It’s been nearly 50 years since the Olympia Eagles Aerie 21 first offered a chance for local kids to get a shot at some Easter fun.
But, it was the unfairness of childhood that first launched the Easter Egg Hunt and Priest Point Park.
Don Slade, an Olympia Eagle, was in attendance at another Easter Egg Hunt down at Capitol Lake in the late 1960s. In this hunt, all kids started at the same time. His reaction was that the hunt was unfair to the smaller children because only the faster, stronger, older kids had a shot at finding eggs. Slade would later become president of the statewide Eagles.
“Not a lot of little kids got a shot at eggs,” said Kayla Maxin of the Olympia Eagles, who has been involved with the Easter event for most of its history. Maxin has been on the planning committee, which includes Christine Swearinger, Corey Crawford and David Rashott, for the last seven years.
Slade and some other Eagles came up with the idea of separating the kids by age and launched the Eagles Easter Egg Hunt the next year at Priest Point Park. Now, kids are separated into four age groups, ranging from the youngest hunters all the way up to tweens age 12. There is an additional group for children with special needs, sponsored by South Sound Parent to Parent.
History of Priest Point Park
The park was purchased by the City of Olympia in 1906 after a protracted struggle with Thurston County, which at the time owned the property. The city ended up suing the county to prevent development of the site, and with combined public and private funds, bought the park.
Priest Point Park is by far Olympia’s largest and oldest park, and for a time was the city’s only park.
The Eagle’s Easter Egg Hunt predates the current orientation of the park. The one-way drive on the east side of the park, the parking lot on the west and the bridge connecting the two over East Bay Drive was finished a few years after the first hunt.
Hunting for Eggs over the Years
In the first year, a Rochester farmer donated the eggs and the City of Olympia provided free use of Priest Point Park. Today, the City of Olympia only charges the Eagles a nominal fee, but donations keep the event free to families.
In the early years it took volunteers from the Eagles up to three days to boil and decorate hundreds of real eggs for 200 or so kids.

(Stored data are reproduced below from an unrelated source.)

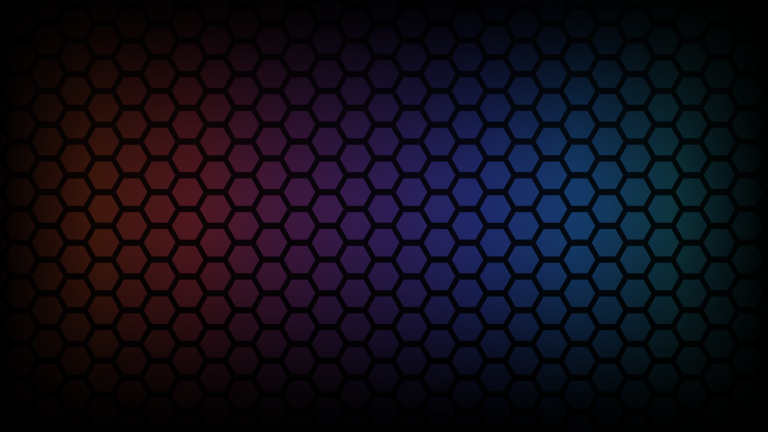
This background is drawn by a Shadertoy shader. Its source:

```glsl
// Dark honeycomb of flat-topped hexagons lit by a horizontal rainbow glow.
#define COLUMN_PITCH 0.0648
#define ROW_PITCH 0.0781
#define HEX_RADIUS 0.0317
#define GRID_OFFSET vec2(-0.001, 0.0162)
#define GLOW_CENTER_Y 0.015
#define GLOW_REACH 0.56
#define GAP_LIGHT_LOW 0.07
#define GAP_LIGHT_HIGH 0.27

// Signed distance to a flat-topped hexagon; radius is centre to flat side.
float hexagon(vec2 p, float radius) {
    p = abs(p);
    return max(p.y, dot(p, vec2(0.8660, 0.5))) - radius;
}

// The honeycomb is two rectangular lattices, shifted by half a cell.
float honeycomb(vec2 p) {
    vec2 cell = vec2(2.0 * COLUMN_PITCH, ROW_PITCH);
    vec2 evenCell = mod(p + 0.5 * cell, cell) - 0.5 * cell;
    vec2 oddCell = mod(p, cell) - 0.5 * cell;
    return min(hexagon(evenCell, HEX_RADIUS), hexagon(oddCell, HEX_RADIUS));
}

// Glow colour across the width, from ember red to teal, fading at both ends.
vec3 spectrum(float x) {
    vec3 stops[9] = vec3[9](
        vec3(0.015, 0.005, 0.003), vec3(0.25, 0.09, 0.05),
        vec3(0.31, 0.09, 0.12), vec3(0.24, 0.09, 0.24),
        vec3(0.18, 0.11, 0.33), vec3(0.12, 0.16, 0.42),
        vec3(0.08, 0.23, 0.42), vec3(0.05, 0.20, 0.24),
        vec3(0.0, 0.01, 0.01));
    float position = clamp(x, 0.0, 1.0) * 8.0;
    int index = min(int(position), 7);
    return mix(stops[index], stops[index + 1], position - float(index));
}

void mainImage(out vec4 fragColor, in vec2 fragCoord) {
    vec2 uv = fragCoord / iResolution.xy;
    vec2 p = (fragCoord - 0.5 * iResolution.xy) / iResolution.y;
    float pixel = 1.0 / iResolution.y;

    // Glow with a soft vertical falloff
    float falloff = 1.0 - smoothstep(0.0, GLOW_REACH, abs(p.y - GLOW_CENTER_Y));
    vec3 glow = spectrum(uv.x) * falloff;

    // Bright cells over dim gaps, which catch more light near the top
    float cellMask = 1.0 - smoothstep(-0.75 * pixel, 0.75 * pixel, honeycomb(p - GRID_OFFSET));
    float gapLight = mix(GAP_LIGHT_LOW, GAP_LIGHT_HIGH, uv.y);
    fragColor = vec4(glow * mix(gapLight, 1.0, cellMask), 1.0);
}
```
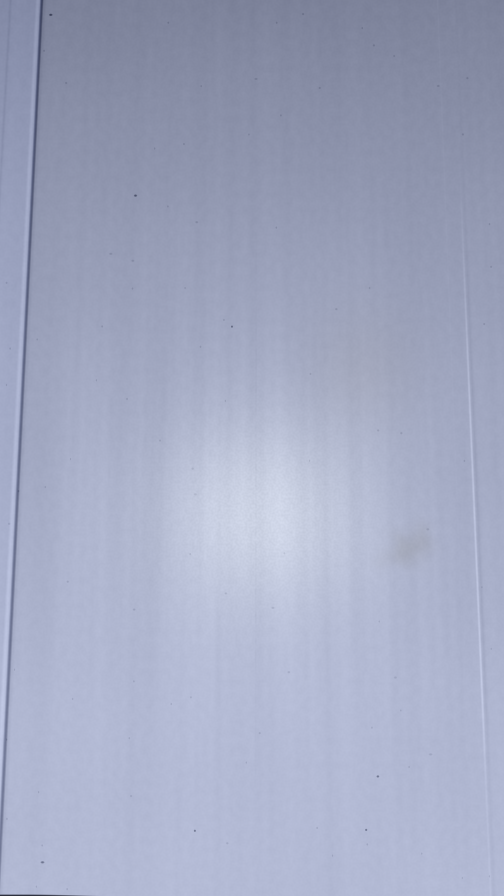
Give the GLSL for this texture, as a Shadertoy shader.

```glsl
// A pale blue-grey plastic panel, darker at the top, with a soft lamp glare.
// Faint streaks and two seams follow a panel axis that widens downwards;
// gradient noise adds the streaks and fine grain, hashed cells add specks.

vec2 hash2(vec2 p) {
    vec3 h = fract(p.xyx * vec3(0.1031, 0.1030, 0.0973));
    h += dot(h, h.yzx + 33.33);
    return fract((h.xx + h.yz) * h.zy);
}

float gradDot(vec2 cell, vec2 f, vec2 corner) {
    float angle = 6.2832 * hash2(cell + corner + 57.0).x;
    return dot(vec2(cos(angle), sin(angle)), f - corner);
}

float gradientNoise(vec2 p) {
    vec2 cell = floor(p), f = p - cell;
    vec2 u = f * f * f * (f * (f * 6.0 - 15.0) + 10.0);
    float low = mix(gradDot(cell, f, vec2(0, 0)), gradDot(cell, f, vec2(1, 0)), u.x);
    float high = mix(gradDot(cell, f, vec2(0, 1)), gradDot(cell, f, vec2(1, 1)), u.x);
    return mix(low, high, u.y);
}

// Soft-edged line of half width w around distance d
float stripe(float d, float w, float soft) {
    return 1.0 - smoothstep(w - soft, w + soft, abs(d));
}

void mainImage(out vec4 fragColor, in vec2 fragCoord) {
    vec2 uv = fragCoord / iResolution.xy;
    vec2 pos = fragCoord / iResolution.x;
    float pixel = 1.0 / iResolution.x;
    float down = 1.0 - uv.y;
    float across = (uv.x - 0.52) / (1.0 + 0.2 * down);

    // Overall light falling off towards the top
    vec3 color = mix(vec3(0.485, 0.508, 0.600), vec3(0.700, 0.728, 0.832), 1.0 - uv.y * uv.y);
    color -= 0.035 * smoothstep(0.25, 0.5, abs(uv.x - 0.5)) * smoothstep(0.0, 0.5, uv.y) * down;

    // Lamp glare with a wide, weak halo
    vec2 fromLamp = (uv - vec2(0.52, 0.425)) / vec2(0.20, 0.105);
    float glare = exp(-dot(fromLamp, fromLamp));
    float halo = exp(-0.22 * dot(fromLamp, fromLamp));
    color += glare * vec3(0.115, 0.115, 0.085) + halo * vec3(0.022, 0.022, 0.018);

    // Lengthwise streaks, clearest in the glare
    float streaks = 0.5 * gradientNoise(vec2(across * 11.0, pos.y * 0.5))
                  + 0.6 * gradientNoise(vec2(across * 30.0 + 9.0, pos.y * 0.7))
                  + 0.4 * gradientNoise(vec2(across * 75.0 + 31.0, pos.y * 0.9));
    color += streaks * (0.016 + 0.030 * halo);
    float scratch = stripe(across + 0.011, 0.0012, 0.0015);
    color -= 0.03 * scratch * halo * (0.6 + gradientNoise(pos * vec2(9.0, 60.0)));

    // Surface grain and slow mottling
    color += 0.020 * gradientNoise(pos * 210.0) * (0.5 + glare);
    color += 0.012 * gradientNoise(pos * vec2(75.0, 60.0) + 13.0);
    color += 0.012 * gradientNoise(pos * 4.0 + 5.0);

    // Warm smudges
    vec2 stain = (uv - vec2(0.81, 0.39)) / vec2(0.04, 0.018);
    stain += 0.8 * gradientNoise(pos * 22.0);
    color -= exp(-dot(stain, stain)) * vec3(0.035, 0.042, 0.070);
    vec2 haze = (uv - vec2(0.72, 0.59)) / vec2(0.11, 0.07);
    color -= exp(-dot(haze, haze)) * vec3(0.002, 0.007, 0.022);

    // Sparse specks, a few of them dark
    for (int layer = 0; layer < 2; layer++) {
        float scale = layer == 0 ? 6.0 : 17.0;
        vec2 grid = pos * scale + float(layer) * 40.0;
        vec2 cell = floor(grid);
        vec2 rnd = hash2(cell);
        vec2 offset = (grid - cell - 0.2 - 0.6 * hash2(cell + 71.0)) / scale;
        float size = length(offset * vec2(0.65 + rnd.y, 1.0));
        float speck = 1.0 - smoothstep(0.0005, 0.0015 + pixel, size);
        float present = step(rnd.x, layer == 0 ? 0.10 : 0.16);
        color -= speck * present * (layer == 0 ? 0.26 : 0.07);
    }

    // Left seam: brighter strip, lit lip and dark groove
    float seam = across + 0.437;
    color += (1.0 - smoothstep(-pixel, pixel, seam)) * vec3(0.018, 0.022, 0.035) * (0.4 + uv.y);
    color += 0.055 * stripe(seam + 0.008, 0.003, 0.003);
    color -= vec3(0.25, 0.25, 0.24) * stripe(seam, 0.0025, 0.7 * pixel + 0.001);
    color -= 0.035 * stripe(seam - 0.005, 0.002, 0.004);
    color -= 0.035 * stripe(seam + 0.062, 0.002, 0.003);

    // Right ridge: thin highlight with a shaded side
    float ridge = across - 0.378;
    float ridgeFade = smoothstep(0.15, 0.5, down) * (1.0 - 0.7 * smoothstep(0.75, 0.9, down));
    color += 0.085 * ridgeFade * stripe(ridge, 0.0016, 0.002);
    color -= 0.030 * (0.3 + ridgeFade) * stripe(ridge - 0.006, 0.002, 0.004);
    color += 0.012 * stripe(across - 0.348, 0.001, 0.002) * uv.y;

    // Dark gap under the lower left edge
    float gap = 0.0045 * (1.0 - smoothstep(0.05, 0.28, uv.x));
    color = mix(color, vec3(0.16, 0.17, 0.22), 1.0 - smoothstep(gap - pixel, gap + pixel, pos.y + pixel));

    fragColor = vec4(clamp(color, 0.0, 1.0), 1.0);
}
```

“I remember coming downtown when I was a kid and dying eggs for days,” Maxin said who notes that now more than 1,000 kids participate in the free Easter Egg Hunt. “All those years, my hands would end up multicolored after all those eggs.”
Today, the Eagles have evolved to using around 21,000 plastic eggs stuffed with candy and prize tickets. Last year, the Eagles gave away a tablet, computer, and hundreds of toys to local kids.
“It is always chaos during the hunt. The kids get out there, and I’m always amazed by how they clean up the eggs so quickly,” said Maxin.
Olympia Eagles Volunteers
Fifty volunteers come together during the day to make sure the event is fun for all. “All of us get together to organize the event and it goes so smoothly,” said Maxin.
Only about one dozen cars fit in the parking lot at Priest Point Park. Historically, families have parked along East Bay Drive and walked to the hunt. This has caused some traffic congestion and irritated neighbors. But this year, the Eagles are offering a regular shuttle bus from the Swantown Marina parking lot at the nearby Port of Olympia. (Watch for directional signs.) Maxin recommends being at the parking lot by 1:30 p.m. to ensure plenty of time to get to Priest Point Park for the 2:00 p.m. start time.
The Olympia Eagles Aerie 21 dates back to 1899, a year after the first aerie was launched in Seattle. Since then, the club has donated millions of dollars back to the community, including $100,000 last year alone.
Maxin’s participation in the Eagles spans almost her entire life. “There is a lot of good that comes from this club, which is why I stay involved,” she said. “They are like my second family.”
2016 Easter Egg Hunt
March 27, 2016 at 2:00 p.m.
Priest Point Park
2600 East Bay Drive NE in Olympia